An exact copy of each line below is needed, with no images in it.

Pictures paired with source code:
□ □ □ □ □ □ □

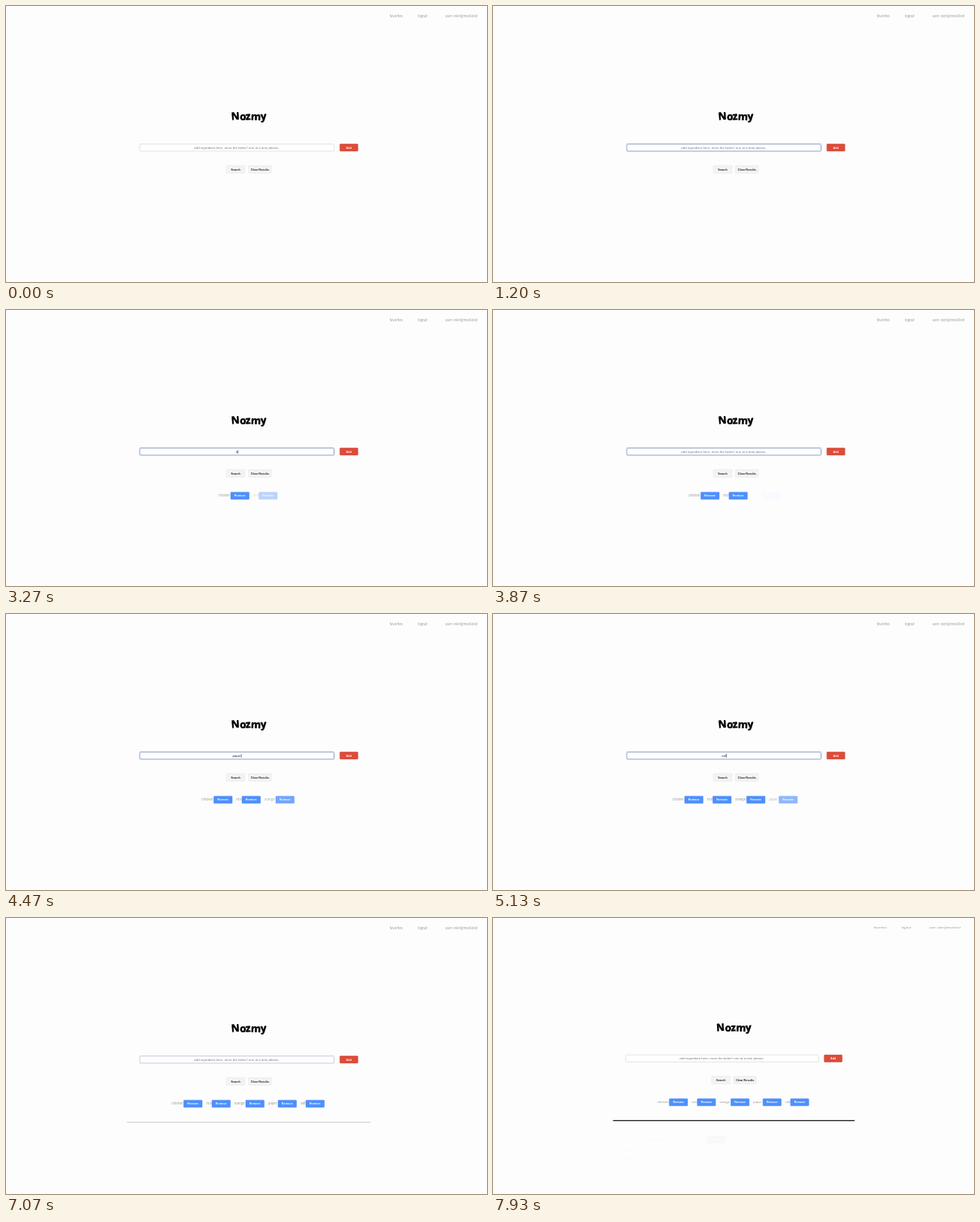
An HTML page for the animation above (8 s loop, 640 by 367 pixels).

```html
<!DOCTYPE html>
<html lang="en">
<head>
<meta charset="utf-8">
<title>Ingredient search</title>
<style>
  html, body { margin: 0; width: 100%; height: 100%; overflow: hidden; background: #fefdfe; }
  svg { display: block; width: 640px; height: 367px; }
  text { font: 4.4px "Liberation Sans", Arial, sans-serif; fill: #222; }
  .thin { font: 300 4.7px Lato, sans-serif; fill: #555; }
  .label { font: bold 3.8px "Liberation Sans", Arial, sans-serif; text-anchor: middle; }
  .white { fill: #fff; }
  .title { font: 600 13.5px "Noto Sans", sans-serif; fill: #000; stroke: #000; stroke-width: .5; stroke-linejoin: round; }
  .mid { text-anchor: middle; }
</style>
</head>
<body>
<svg viewBox="0 0 640 367">
  <g id="page">
    <text class="thin" x="510.5" y="14.6">favorites</text>
    <text class="thin" x="548" y="14.6">logout</text>
    <text class="thin" x="627.5" y="14.6" text-anchor="end">user: olen@mezil.test</text>
    <text class="title mid" x="323.3" y="151.6" rotate="-4 3 -3 2 -3">Nozmy</text>
    <rect id="field" x="178" y="183.5" width="258.5" height="9.5" rx="1" fill="#fff"/>
    <text id="entry" class="mid" x="307" y="189.9"></text>
    <rect id="caret" y="186" width=".5" height="5" fill="#000"/>
    <g id="buttons"></g>
    <g id="chips"></g>
    <rect id="rule" x="161" y="270.9" width="324" height="1.3" fill="#111"/>
    <g id="results"></g>
  </g>
</svg>
<script>
const LOOP = 8000;
const SEARCH = 6950, RESULTS = 7870;
const PLACEHOLDER = "add ingredient here, more the better! one at a time please.";
// start and step describe the typing, added is when the chip appears
const items = [
  { word: "chicken", start: 1330, step: 75,  added: 1870, labelWidth: 16.5 },
  { word: "rice",    start: 2300, step: 130, added: 2850, labelWidth: 8 },
  { word: "orange",  start: 3240, step: 75,  added: 3770, labelWidth: 15.5 },
  { word: "paper",   start: 4130, step: 75,  added: 4550, labelWidth: 13.5 },
  { word: "salt",    start: 4980, step: 70,  added: 5480, labelWidth: 7.5 }
];
const CHIP_BUTTON = 24.5, CHIP_GAP = 5, CHIP_CENTER = 321.75;

const $ = id => document.getElementById(id);
const clamp = v => Math.min(1, Math.max(0, v));
const swing = v => .5 - Math.cos(Math.PI * clamp(v)) / 2;

function add(parent, tag, attrs, text = "") {
  const el = document.createElementNS("http://www.w3.org/2000/svg", tag);
  for (const name in attrs) el.setAttribute(name, attrs[name]);
  el.textContent = text;
  return parent.appendChild(el);
}

function button(parent, x, y, width, height, label, fill, stroke, cls = "") {
  add(parent, "rect", { x, y, width, height, rx: .8, fill, stroke, "stroke-width": .5 });
  add(parent, "text", { class: "label " + cls, x: x + width / 2, y: y + height / 2 + 1.4 }, label);
}

button($("buttons"), 444.2, 183.5, 24, 9.5, "Add", "#dd4b39", "#c8402f", "white");
button($("buttons"), 293.2, 212.2, 24.8, 10.2, "Search", "#f3f3f3", "#e4e4e4");
button($("buttons"), 322.7, 212.2, 30.3, 10.2, "Clear Results", "#f3f3f3", "#e4e4e4");

for (const item of items) {
  item.chip = add($("chips"), "g", {});
  add(item.chip, "text", { class: "thin", x: .3, y: 248.3 }, item.word);
  button(item.chip, item.labelWidth, 242.2, CHIP_BUTTON, 9.5, "Remove", "#4d90fe", "#4585f0", "white");
}

add($("results"), "text", { class: "thin", x: 201, y: 298 }, "Orange chicken with salted rice");
button($("results"), 287, 292.2, 24.5, 9.5, "Save", "#999", "#999", "white");
["chicken", "brown rice", "orange", "salt", "water"].forEach((line, i) =>
  add($("results"), "text", { class: "thin", x: 170, y: 313 + i * 12 }, line));

function drawField(t) {
  const focus = t < SEARCH ? clamp((t - 470) / 200) : 1 - clamp((t - SEARCH) / 200);
  const mix = (a, b) => a + (b - a) * focus;
  $("field").setAttribute("stroke", `rgb(${mix(214, 138)},${mix(214, 158)},${mix(218, 196)})`);
  $("field").setAttribute("stroke-width", mix(.7, 1));

  const item = items.find(i => t >= i.start && t < i.added);
  const entry = $("entry"), caret = $("caret");
  entry.textContent = item ? item.word.slice(0, Math.floor((t - item.start) / item.step) + 1) : PLACEHOLDER;
  entry.style.fill = item ? "#222" : "#777";
  caret.setAttribute("opacity", item ? 1 : 0);
  caret.setAttribute("x", 307.2 + entry.getComputedTextLength() / 2);
}

function drawChips(t) {
  const shown = items.filter(i => t >= i.added);
  const total = shown.reduce((sum, i) => sum + i.labelWidth + CHIP_BUTTON + CHIP_GAP, -CHIP_GAP);
  let x = CHIP_CENTER - total / 2;
  for (const item of items) {
    item.chip.setAttribute("opacity", swing((t - item.added) / 1000));
    if (t < item.added) continue;
    item.chip.setAttribute("transform", `translate(${x} 0)`);
    x += item.labelWidth + CHIP_BUTTON + CHIP_GAP;
  }
}

function draw(now) {
  const t = now % LOOP;
  drawField(t);
  drawChips(t);
  $("rule").setAttribute("opacity", clamp((t - SEARCH - 50) / 400));
  $("results").setAttribute("opacity", t < RESULTS ? 0 : .02 + (t - RESULTS) / 3000);
  // the scrollbar narrows the page
  $("page").setAttribute("transform", `scale(${t < RESULTS ? 1 : 635 / 640})`);
  requestAnimationFrame(draw);
}
requestAnimationFrame(draw);
</script>
</body>
</html>
```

□ □ □ □ □ □ □

▶ **RESULT FOR THIS EXERCISE**
An HTML page for the animation above (8 s loop, 640 by 367 pixels).

```html
<!DOCTYPE html>
<html lang="en">
<head>
<meta charset="utf-8">
<title>Ingredient search</title>
<style>
  html, body { margin: 0; width: 100%; height: 100%; overflow: hidden; background: #fefdfe; }
  svg { display: block; width: 640px; height: 367px; }
  text { font: 4.4px "Liberation Sans", Arial, sans-serif; fill: #222; }
  .thin { font: 300 4.7px Lato, sans-serif; fill: #555; }
  .label { font: bold 3.8px "Liberation Sans", Arial, sans-serif; text-anchor: middle; }
  .white { fill: #fff; }
  .title { font: 600 13.5px "Noto Sans", sans-serif; fill: #000; stroke: #000; stroke-width: .5; stroke-linejoin: round; }
  .mid { text-anchor: middle; }
</style>
</head>
<body>
<svg viewBox="0 0 640 367">
  <g id="page">
    <text class="thin" x="510.5" y="14.6">favorites</text>
    <text class="thin" x="548" y="14.6">logout</text>
    <text class="thin" x="627.5" y="14.6" text-anchor="end">user: olen@mezil.test</text>
    <text class="title mid" x="323.3" y="151.6" rotate="-4 3 -3 2 -3">Nozmy</text>
    <rect id="field" x="178" y="183.5" width="258.5" height="9.5" rx="1" fill="#fff"/>
    <text id="entry" class="mid" x="307" y="189.9"></text>
    <rect id="caret" y="186" width=".5" height="5" fill="#000"/>
    <g id="buttons"></g>
    <g id="chips"></g>
    <rect id="rule" x="161" y="270.9" width="324" height="1.3" fill="#111"/>
    <g id="results"></g>
  </g>
</svg>
<script>
const LOOP = 8000;
const SEARCH = 6950, RESULTS = 7870;
const PLACEHOLDER = "add ingredient here, more the better! one at a time please.";
// start and step describe the typing, added is when the chip appears
const items = [
  { word: "chicken", start: 1330, step: 75,  added: 1870, labelWidth: 16.5 },
  { word: "rice",    start: 2300, step: 130, added: 2850, labelWidth: 8 },
  { word: "orange",  start: 3240, step: 75,  added: 3770, labelWidth: 15.5 },
  { word: "paper",   start: 4130, step: 75,  added: 4550, labelWidth: 13.5 },
  { word: "salt",    start: 4980, step: 70,  added: 5480, labelWidth: 7.5 }
];
const CHIP_BUTTON = 24.5, CHIP_GAP = 5, CHIP_CENTER = 321.75;

const $ = id => document.getElementById(id);
const clamp = v => Math.min(1, Math.max(0, v));
const swing = v => .5 - Math.cos(Math.PI * clamp(v)) / 2;

function add(parent, tag, attrs, text = "") {
  const el = document.createElementNS("http://www.w3.org/2000/svg", tag);
  for (const name in attrs) el.setAttribute(name, attrs[name]);
  el.textContent = text;
  return parent.appendChild(el);
}

function button(parent, x, y, width, height, label, fill, stroke, cls = "") {
  add(parent, "rect", { x, y, width, height, rx: .8, fill, stroke, "stroke-width": .5 });
  add(parent, "text", { class: "label " + cls, x: x + width / 2, y: y + height / 2 + 1.4 }, label);
}

button($("buttons"), 444.2, 183.5, 24, 9.5, "Add", "#dd4b39", "#c8402f", "white");
button($("buttons"), 293.2, 212.2, 24.8, 10.2, "Search", "#f3f3f3", "#e4e4e4");
button($("buttons"), 322.7, 212.2, 30.3, 10.2, "Clear Results", "#f3f3f3", "#e4e4e4");

for (const item of items) {
  item.chip = add($("chips"), "g", {});
  add(item.chip, "text", { class: "thin", x: .3, y: 248.3 }, item.word);
  button(item.chip, item.labelWidth, 242.2, CHIP_BUTTON, 9.5, "Remove", "#4d90fe", "#4585f0", "white");
}

add($("results"), "text", { class: "thin", x: 201, y: 298 }, "Orange chicken with salted rice");
button($("results"), 287, 292.2, 24.5, 9.5, "Save", "#999", "#999", "white");
["chicken", "brown rice", "orange", "salt", "water"].forEach((line, i) =>
  add($("results"), "text", { class: "thin", x: 170, y: 313 + i * 12 }, line));

function drawField(t) {
  const focus = t < SEARCH ? clamp((t - 470) / 200) : 1 - clamp((t - SEARCH) / 200);
  const mix = (a, b) => a + (b - a) * focus;
  $("field").setAttribute("stroke", `rgb(${mix(214, 138)},${mix(214, 158)},${mix(218, 196)})`);
  $("field").setAttribute("stroke-width", mix(.7, 1));

  const item = items.find(i => t >= i.start && t < i.added);
  const entry = $("entry"), caret = $("caret");
  entry.textContent = item ? item.word.slice(0, Math.floor((t - item.start) / item.step) + 1) : PLACEHOLDER;
  entry.style.fill = item ? "#222" : "#777";
  caret.setAttribute("opacity", item ? 1 : 0);
  caret.setAttribute("x", 307.2 + entry.getComputedTextLength() / 2);
}

function drawChips(t) {
  const shown = items.filter(i => t >= i.added);
  const total = shown.reduce((sum, i) => sum + i.labelWidth + CHIP_BUTTON + CHIP_GAP, -CHIP_GAP);
  let x = CHIP_CENTER - total / 2;
  for (const item of items) {
    item.chip.setAttribute("opacity", swing((t - item.added) / 1000));
    if (t < item.added) continue;
    item.chip.setAttribute("transform", `translate(${x} 0)`);
    x += item.labelWidth + CHIP_BUTTON + CHIP_GAP;
  }
}

function draw(now) {
  const t = now % LOOP;
  drawField(t);
  drawChips(t);
  $("rule").setAttribute("opacity", clamp((t - SEARCH - 50) / 400));
  $("results").setAttribute("opacity", t < RESULTS ? 0 : .02 + (t - RESULTS) / 3000);
  // the scrollbar narrows the page
  $("page").setAttribute("transform", `scale(${t < RESULTS ? 1 : 635 / 640})`);
  requestAnimationFrame(draw);
}
requestAnimationFrame(draw);
</script>
</body>
</html>
```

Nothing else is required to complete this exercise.